However, it is clear that the “new” banks are beginning to make their mark and that the established names must be quickly restored to health to avoid an erosion of their core customer base.
Patience is wearing thin over bonus payments, mis-selling, IT breakdowns and big losses, and the public are more in the mood to do what they have resisted for generations: move their accounts.
The new banks are, by any measure, minnows in the sector, but they have the advantage of being backed by big names. Tesco, Sainsbury’s and Virgin have made it clear that their first steps into this most hostile of environments will not be their last.
It will please the politicians too that “challenger” banks are making progress. Although Sainsbury’s Bank chief Peter Griffiths does not see his bank in those terms, he has unveiled plans to move up a gear and eventually to launch into the mortgage market.
Tesco Bank now has a current account to add to a portfolio of services that will see it make a serious assault on the retail customer base of its high street rivals. And Virgin has made its first underlying profit and is testing a current account that it hopes to launch in the summer.
Virgin has long talked about a flotation. It won’t happen for a while, but when it does it will underpin its commitment to financial services, probably around the same time that Santander UK also comes to market. TSB, spun off from Lloyds, will be first to join the stock market, followed by Williams & Glyn, which is being carved out of Royal Bank of Scotland.
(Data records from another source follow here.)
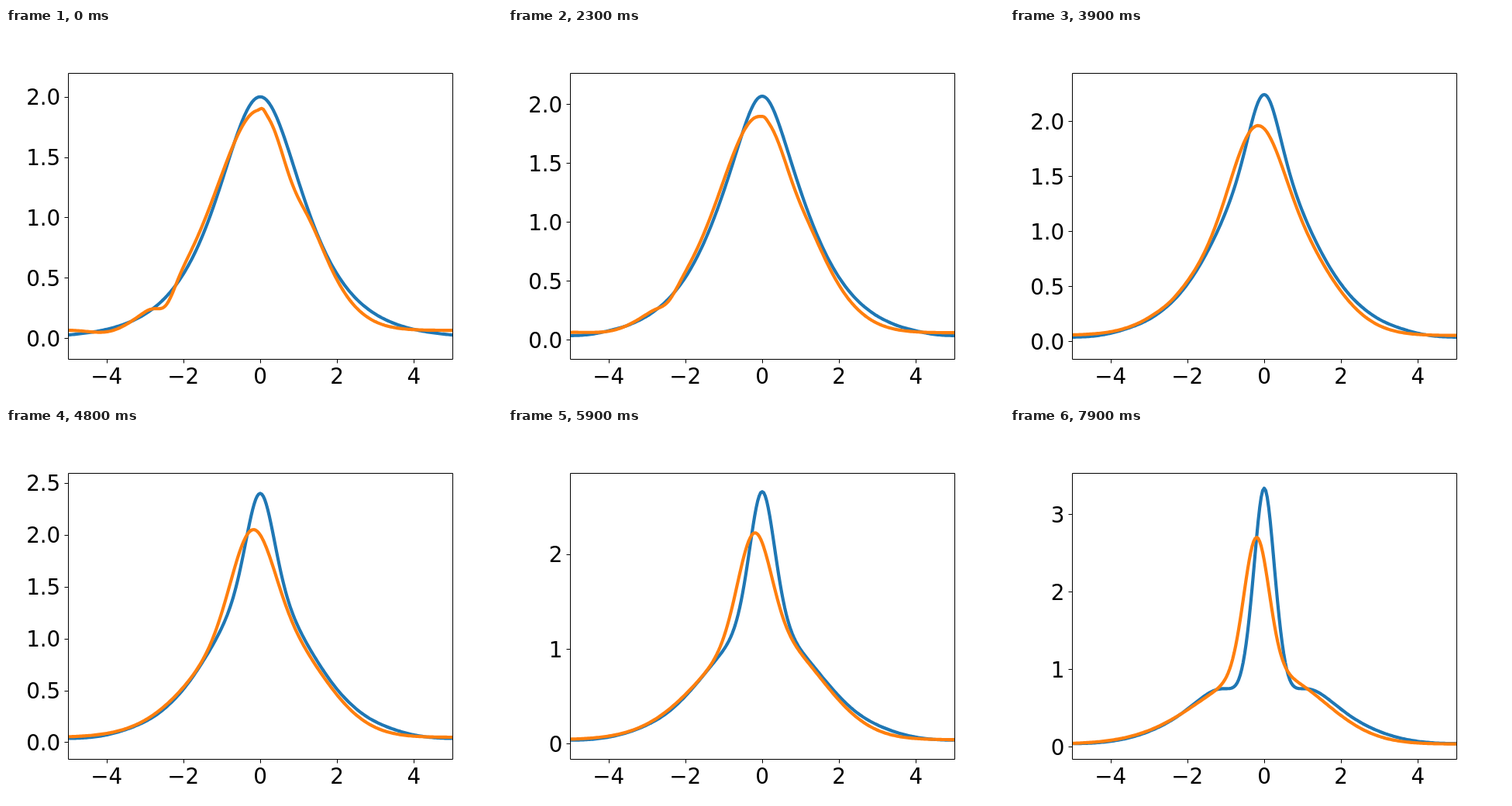
Animation, 640 px wide and 480 px high, one loop 8000 ms. Source, as an HTML page:

```html
<!DOCTYPE html>
<html lang="en">
<head>
<meta charset="utf-8">
<title>Second-order soliton: solution and approximation</title>
<style>
  html, body { margin: 0; width: 100%; height: 100%; overflow: hidden; background: #fff; }
  svg { display: block; width: 100vw; height: 100vh; }
  text { font: 27.78px "DejaVu Sans", sans-serif; fill: #000; }
  .curve { fill: none; stroke-width: 4.17; stroke-linejoin: round; stroke-linecap: square; }
  .axis { fill: none; stroke: #000; stroke-width: 1; }
</style>
</head>
<body>
<svg viewBox="0 0 640 480">
  <clipPath id="plot"><rect x="80" y="57.6" width="496" height="369.6"/></clipPath>
  <g clip-path="url(#plot)">
    <path id="exact" class="curve" stroke="#1f77b4"/>
    <path id="approx" class="curve" stroke="#ff7f0e"/>
  </g>
  <path class="axis" d="M80.5 58.5H576.5V427.5H80.5Z"/>
  <g id="xTicks"></g>
  <g id="yTicks"></g>
</svg>
<script>
const LOOP = 8000, FIRST_HOLD = 500, STEP = 100, LAST = 75;
const TOP = 57.6, BOTTOM = 427.2;
const HALF = 5, M = 128, SUBSTEPS = 8;
const $ = id => document.getElementById(id);
const crisp = v => Math.floor(v + 0.5) + 0.5;
const px = x => 80 + (x + HALF) * 49.6;
const bell = (x, mid, width) => Math.exp(-((x - mid) ** 2) / (2 * width ** 2));
const ease = u => { u = Math.min(u, 1); return u * u * (3 - 2 * u); };

// i u_t + u_xx / 2 + |u|^2 u = 0, periodic and even, u(x, 0) = 2 sech x.
// Split-step cosine method on [0, 5]; returns |u| for every step.
function solve() {
  const dt = Math.PI / 400 / SUBSTEPS;
  const cos = Array.from({ length: 2 * M }, (_, i) => Math.cos(Math.PI * i / M));
  const weight = j => (j === 0 || j === M ? 0.5 : 1);
  const transform = (u, scale) => {
    const out = new Float64Array(M + 1);
    const w = u.map((v, j) => v * weight(j) * scale);
    for (let n = 0; n <= M; n++) {
      let sum = 0;
      for (let j = 0; j <= M; j++) sum += w[j] * cos[(n * j) % (2 * M)];
      out[n] = sum;
    }
    return out;
  };
  let re = Float64Array.from({ length: M + 1 }, (_, j) => 2 / Math.cosh(HALF * j / M));
  let im = new Float64Array(M + 1);
  const rotate = angle => {
    for (let j = 0; j <= M; j++) {
      const a = angle(j), c = Math.cos(a), s = Math.sin(a), r = re[j];
      re[j] = r * c - im[j] * s;
      im[j] = r * s + im[j] * c;
    }
  };
  const nonlinear = j => (re[j] ** 2 + im[j] ** 2) * dt / 2;
  const linear = n => -0.5 * (n * Math.PI / HALF) ** 2 * dt;
  const size = () => Array.from(re, (r, j) => Math.hypot(r, im[j]));
  const steps = [size()];
  while (steps.length <= LAST) {
    for (let s = 0; s < SUBSTEPS; s++) {
      rotate(nonlinear);
      re = transform(re, 2 / M);
      im = transform(im, 2 / M);
      rotate(linear);
      re = transform(re, 1);
      im = transform(im, 1);
      rotate(nonlinear);
    }
    steps.push(size());
  }
  return steps;
}

// The approximation at progress q: a flat tail, a broad lopsided base,
// a peak that narrows and grows, and early ripples that fade out.
function approximation(q) {
  const late = q ** 7;
  const tail = 0.065 - 0.03 * q;
  const baseHeight = 1.13 - 0.21 * late;
  const base = x => baseHeight * Math.exp(x < 0
    ? -(0.214 - 0.03 * late) * x * x
    : -(0.25 - 0.05 * q) * x ** 2.2);

  const peakHeight = 0.7 + 1.05 * q ** 3.25;
  const peakWidth = 0.9 - 0.575 * ease(q);
  const peakMid = -0.2 * ease(2 * q);

  const fade = Math.max(0, 1 - 2 * q);
  const ripples = x => 0.025 * bell(x, 0.06, 0.06) - 0.2 * bell(x, 0.8, 0.33)
    - 0.12 * bell(x, -2.45, 0.22) - 0.05 * bell(x, -3.9, 0.5);

  return x => tail + base(x) + peakHeight * bell(x, peakMid, peakWidth) + fade * ripples(x);
}

const exactSteps = solve();
const grid = Array.from({ length: 2 * M + 1 }, (_, i) => HALF * (i - M) / M);
const label = (x, y, anchor, str) => `<text x="${x}" y="${y}" text-anchor="${anchor}">${str}</text>`;

$("xTicks").innerHTML = [-4, -2, 0, 2, 4].map(v =>
  `<path class="axis" d="M${crisp(px(v))} 427.5v5"/>`
  + label(px(v), 459, "middle", String(v).replace("-", "\u2212"))).join("");

function draw(step) {
  const sizes = exactSteps[step];
  const low = Math.min(...sizes) - 0.2, high = Math.max(...sizes) + 0.2;
  const py = v => BOTTOM - (v - low) / (high - low) * (BOTTOM - TOP);
  const trace = f => "M" + grid.map((x, i) =>
    px(x).toFixed(2) + " " + py(f(x, i)).toFixed(2)).join("L");
  $("exact").setAttribute("d", trace((x, i) => sizes[Math.abs(i - M)]));
  $("approx").setAttribute("d", trace(approximation(step / LAST)));

  const gap = high - low > 3 ? 1 : 0.5;
  let ticks = "";
  for (let v = 0; v <= high; v += gap) {
    const y = py(v);
    ticks += `<path class="axis" d="M80.5 ${crisp(y)}h-5"/>`
      + label(70.3, Math.round(y + 10.6), "end", v.toFixed(gap < 1 ? 1 : 0));
  }
  $("yTicks").innerHTML = ticks;
}

let shown = -1;
function tick() {
  const t = performance.now() % LOOP;
  const step = t < FIRST_HOLD ? 0 : Math.min(LAST, Math.floor((t - FIRST_HOLD) / STEP) + 1);
  if (step !== shown) draw(shown = step);
  requestAnimationFrame(tick);
}
tick();
</script>
</body>
</html>
```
What will be a worry for the latter in particular is that, as its rivals grow, it is heading in the other direction in a deliberate downsizing that will simplify its operations but also make it considerably smaller than the global giant that former boss Fred Goodwin built.
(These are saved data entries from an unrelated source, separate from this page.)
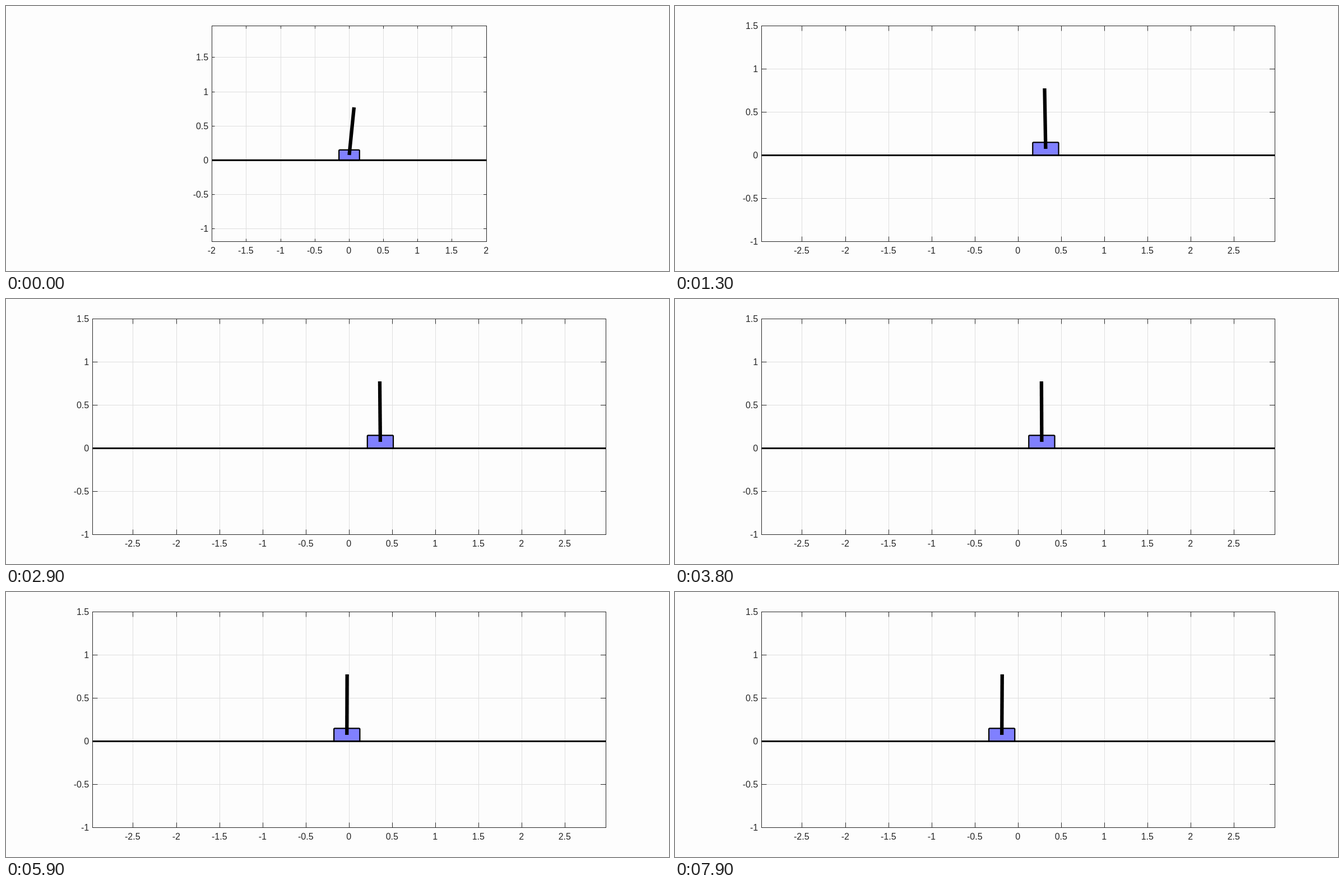
An HTML page with a canvas for the animation above (8000 ms loop, 1183 by 473 pixels).

```html
<!DOCTYPE html>
<html>
<head>
<meta charset="utf-8">
<style>
html, body { margin: 0; width: 100%; height: 100%; overflow: hidden; background: #fdfdfd; }
canvas { display: block; }
</style>
</head>
<body>
<canvas id="stage" width="1183" height="473"></canvas>
<script>
const ctx = document.getElementById('stage').getContext('2d');
const LOOP = 8000, STEP = 100;
const TOP = 35.5, BOTTOM = 420.5, CENTER = 612.4;

// Axes before and after the plot widens
const narrow = { left: 367.5, right: 857, unit: 122.3, zero: 275.2, tick: 5, xMax: 2, yMin: -1 };
const wide = { left: 154.5, right: 1070, unit: 154.2, zero: 266.5, tick: 9, xMax: 2.5, yMin: -1 };

const { sin, cos, exp } = Math;
const crisp = v => Math.floor(v) + 0.5;

// Cart position and pole angle: slow sway, creeping decay and a fast catch
function pose(t) {
  const a = 0.112, w = 0.507, s = t - 5.7;
  const sway = 0.27 * exp(-a * s), creep = exp(-1.13 * t), fast = exp(-3.2 * t);
  const sn = sin(w * s), cs = cos(w * s);
  return {
    x: -sway * sn - 0.142 * creep + fast * (0.015 * cos(3.1 * t) - 0.113 * sin(3.1 * t)),
    angle: sway * ((w * w - a * a) * sn + 2 * a * w * cs) / 9.8
      - 0.014 * creep + fast * (0.123 * cos(3.1 * t) + 0.122 * sin(3.1 * t))
  };
}

function line(x1, y1, x2, y2, color, width = 1) {
  ctx.strokeStyle = color;
  ctx.lineWidth = width;
  ctx.beginPath();
  ctx.moveTo(x1, y1);
  ctx.lineTo(x2, y2);
  ctx.stroke();
}

function drawAxes({ left, right, unit, zero, tick, xMax, yMin }) {
  const grid = '#dedede', ink = '#262626';
  ctx.font = '16px "Liberation Sans", Arial, sans-serif';
  ctx.fillStyle = ink;

  ctx.textAlign = 'center';
  for (let v = -xMax; v <= xMax; v += 0.5) {
    const x = crisp(CENTER + v * unit);
    line(x, TOP, x, BOTTOM, grid);
    line(x, TOP, x, TOP + tick, ink);
    line(x, BOTTOM, x, BOTTOM - tick, ink);
    ctx.fillText(v, x - 0.7, 441.5);
  }

  ctx.textAlign = 'right';
  for (let v = yMin; v <= 1.5; v += 0.5) {
    const y = crisp(zero - v * unit + 0.2);
    line(left, y, right, y, grid);
    line(left, y, left + tick, y, ink);
    line(right, y, right - tick, y, ink);
    ctx.fillText(v, left - 6.3, y + 5.7);
  }

  ctx.strokeStyle = ink;
  ctx.lineWidth = 1;
  ctx.strokeRect(left, TOP, crisp(right) - left - 0.5 + 0.5, BOTTOM - TOP);
}

function drawCart({ left, right, unit, zero }, { x, angle }) {
  const cx = CENTER + x * unit, pivot = zero - 0.075 * unit;
  ctx.fillStyle = '#8080ff';
  ctx.strokeStyle = '#000';
  ctx.lineWidth = 2.2;
  ctx.beginPath();
  ctx.roundRect(cx - 0.15 * unit, zero - 0.15 * unit, 0.3 * unit, 0.15 * unit, 1.5);
  ctx.fill();
  ctx.stroke();
  line(left, zero, right, zero, '#000', 3);
  line(cx, pivot, cx + 0.7 * unit * sin(angle), pivot - 0.7 * unit * cos(angle), '#000', 6.3);
}

function render() {
  const time = Math.floor(performance.now() % LOOP / STEP) * STEP;
  const axes = time < STEP ? narrow : wide;
  ctx.fillStyle = '#fdfdfd';
  ctx.fillRect(0, 0, 1183, 473);
  drawAxes(axes);
  drawCart(axes, pose(time / 1000));
  requestAnimationFrame(render);
}
render();
</script>
</body>
</html>
```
There is talk of it reverting to the NatWest brand in England and Wales, leaving the rump RBS only in Scotland. That would be some transition. But is it the best solution for this once-proud institution?
Scotland needs its companies to grow, not shrink, and while there are special circumstances around RBS it must at some point be allowed and encouraged to scale up in order to compete. Stephen Hester, its former boss, knew this – it must be hoped that if one day an acquirer picks it off, Hester doesn’t return to remind us of his warning.
Big chance for food and drink to join the feast
the food and drink sector is undeniably a success story for Scotland, defying all the jokes about deep-fried Mars bars and even the generally-held view that Scots have a poor diet. Scotland’s larder is stuffed with gems from fruit for fabulous jam to salmon. No-one can be excused not eating well in Scotland – and it need not cost a fortune.
But the figures hide the fact that most food and drink sold is down to one product – whisky – and a campaign launched yesterday aims to correct that imbalance. With industry and government working together in this year of high-profile Scottish events, they will never have a better chance.